– August 21, 2017 FloristAugusta Ga., one of Atlanta’s leading florists, said it is filing a lawsuit in Georgia to protect its employees after a judge ruled in its favor on Monday.
FloristerAugustaGa., one in a growing number of floristers nationwide, says it is suing over unpaid rent, a wrongful termination, and a violation of its contract with its employees.
The Atlanta-area floristry opened in 2008.
Florists are required to be paid by the hour for their services.
A worker, known as a florista, is a volunteer who serves customers in a designated area, but is not a part of the business.
In the lawsuit, filed in Fulton County Circuit Court, AugustaGa.
alleges that it has a right to recover unpaid rent and other damages under the state’s labor laws.
It also alleges that employees were paid hourly wages for their work on the premises, which included cleaning and tending to tables.
The floristing’s lawyer, Richard Bader, said he expects the case to go to trial.
“Our position is that the court should hold the florish accountable for paying their workers what they are owed,” he said.
Bader said he has a long history of working with floristas.
“I have done this in the past for people who needed to be helped,” he told the AP.
Fulton County Circuit Judge James C. Dannelly ruled that the company has a valid contract that entitles it to a 10 percent raise for each year of service and a 10% raise for any employee who leaves for a reason other than cause.
FlouristAugustas lawyers are seeking class-action status on the matter.
Bader called the court’s ruling a “shocking abuse of power.”
“The court said that florisistas are employees, but flories are not,” he added.
The case has not yet been resolved, but the florsist says it will fight the decision.
“This case is not about florises rights,” Bader said.
“It’s about flourists right to earn a living.”
Florens is one of many florismes in Georgia that have been sued.
In March, a Georgia appeals court ruled that a woman who worked at an Atlanta floristed had not been paid a salary for two years and therefore could not sue for unpaid rent.

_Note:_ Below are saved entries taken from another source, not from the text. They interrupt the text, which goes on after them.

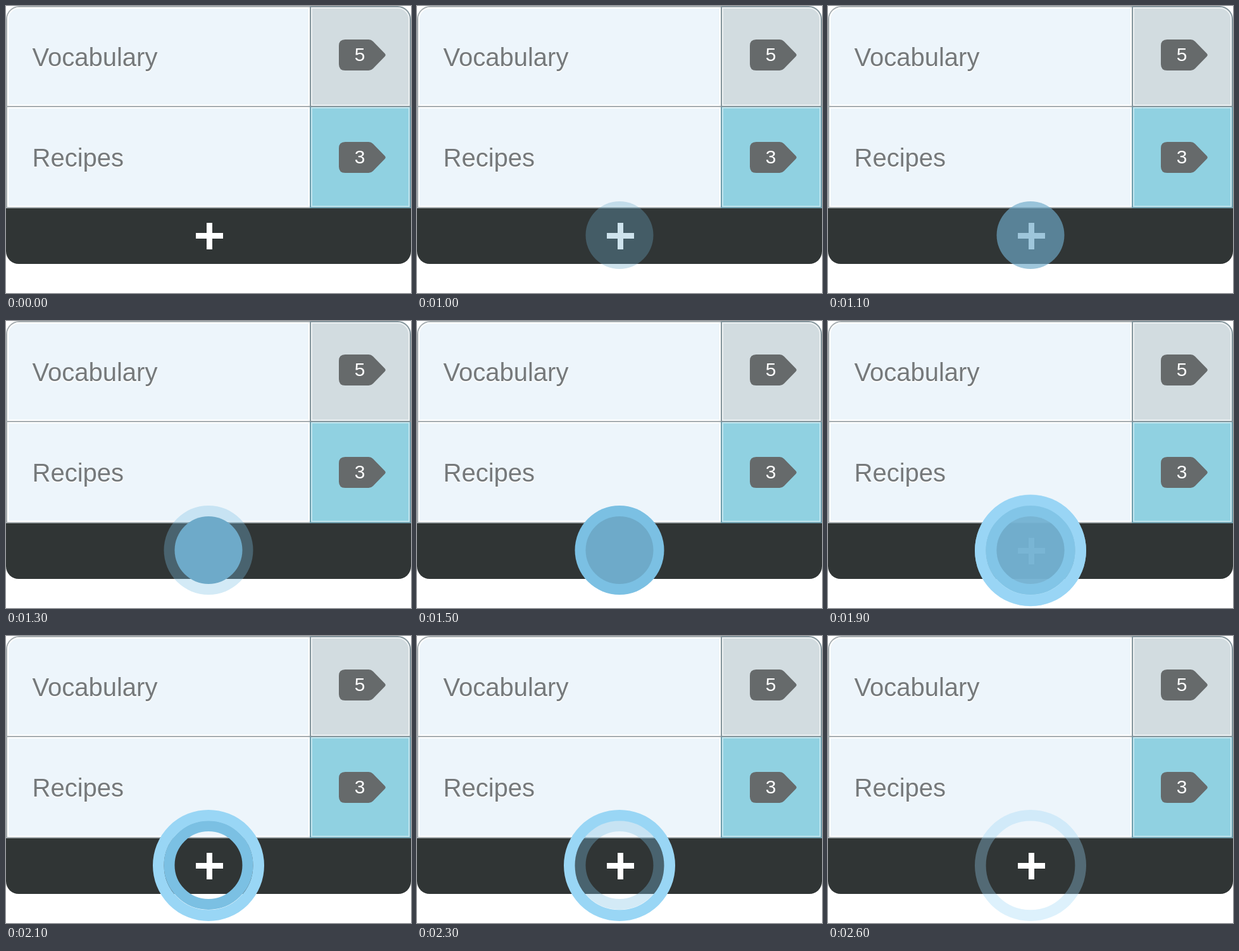
Recreate the animation shown at these times as an HTML page. Size 640x454 px, loop 2.7 s.

```html
<!DOCTYPE html>
<html lang="en">
<head>
<meta charset="utf-8">
<title>List with add button pulse</title>
<style>
  html, body { margin: 0; width: 100%; height: 100%; overflow: hidden; background: #fff; }
  svg { display: block; width: 640px; height: 454px; }
  text { font-family: "Liberation Sans", Helvetica, Arial, sans-serif; }
  .label { font-size: 40px; fill: #75797b; filter: drop-shadow(0 2px 0 #fff); }
  .count { font-size: 30px; fill: #fff; text-anchor: middle; }
  .cell { stroke-width: 2; }
  .light { fill: none; stroke: #fff; stroke-width: 2; }
  .inner { fill: #6eaac9; }
  .mid { fill: #7bc0e3; }
  .outer { fill: #99d6f5; }
  .ring { fill: none; }
  .pulse { opacity: 0; }
</style>
</head>
<body>
<svg viewBox="0 0 640 454">
  <defs>
    <path id="tag" fill="#666a6b" d="M536 0H573Q577 0 580 3L598.500 22Q601 24.500 598.500 27L580 46Q577 49 573 49H536Q526 49 526 39V10Q526 0 536 0Z"/>
  </defs>

  <g fill="#edf5fb" stroke="#a6adb0">
    <path class="cell" d="M1 159V21A20 20 0 0 1 21 1H481V159Z"/>
    <path class="cell" d="M1 159H481V319H1Z"/>
  </g>
  <path class="light" d="M3 157V21A18 18 0 0 1 21 3H479V157Z"/>
  <path class="light" d="M3 161H479V317H3Z"/>

  <path class="cell" fill="#d2dce0" stroke="#84959c" d="M481 159V1H619A20 20 0 0 1 639 21V159Z"/>
  <path class="light" stroke-opacity=".6" d="M483 157V3H619A18 18 0 0 1 637 21V157Z"/>
  <path class="cell" fill="#90d1e1" stroke="#6f9dab" d="M481 159H639V319H481Z"/>
  <path class="light" stroke-opacity=".45" d="M483 161H637V317H483Z"/>
  <path fill="none" stroke="#84959c" stroke-width="2" d="M480 159H640"/>

  <text class="label" x="41.500" y="95">Vocabulary</text>
  <text class="label" x="41.500" y="254">Recipes</text>
  <use href="#tag" y="53"/>
  <use href="#tag" y="215"/>
  <text class="count" x="559" y="87">5</text>
  <text class="count" x="559" y="249">3</text>

  <path fill="#303535" d="M0 320H640V388A20 20 0 0 1 620 408H20A20 20 0 0 1 0 388Z"/>
  <path fill="#fff" d="M317 343h9v16h17v9h-17v17h-9v-17h-17v-9h17z"/>

  <circle id="midRing" class="pulse ring" cx="320" cy="362.500" r="62" stroke="#7bc0e3" stroke-width="17"/>
  <circle id="outerRing" class="pulse ring" cx="320" cy="362.900" r="79.200" stroke="#99d6f5" stroke-width="17.600"/>
  <ellipse id="outerDisc" class="pulse outer" cx="320" cy="362.900" rx="88" ry="88.400"/>
  <circle id="midDisc" class="pulse mid" cx="320" cy="362.500" r="70.500"/>
  <circle id="innerDisc" class="pulse inner" cx="320" cy="362.500" r="53.500"/>
</svg>
<script>
  const LOOP = 2700, STEP = 100;
  const rise = [1 / 3, 2 / 3, 1], fall = [2 / 3, 1 / 3, 0];

  // Each entry: start time in ms, then opacity per step; the last value holds.
  const ramps = {
    innerDisc: [[1000, rise], [1900, fall]],
    midDisc: [[1300, rise], [1900, fall]],
    outerDisc: [[1600, rise], [1900, fall]],
    midRing: [[1900, [1]], [2200, fall]],
    outerRing: [[1900, [1]], [2500, fall.slice(0, 2)]]
  };

  for (const [id, parts] of Object.entries(ramps)) {
    const frames = [{ offset: 0, opacity: 0, easing: "step-end" }];
    for (const [start, values] of parts) {
      values.forEach((opacity, i) => frames.push({
        offset: (start + i * STEP) / LOOP, opacity, easing: "step-end"
      }));
    }
    frames.push({ offset: 1, opacity: 0 });
    document.getElementById(id).animate(frames, { duration: LOOP, iterations: Infinity });
  }
</script>
</body>
</html>
```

Several other floristic chains also sued over unpaid labor, including one in Atlanta that is now closed.
The Associated Press contributed to this report.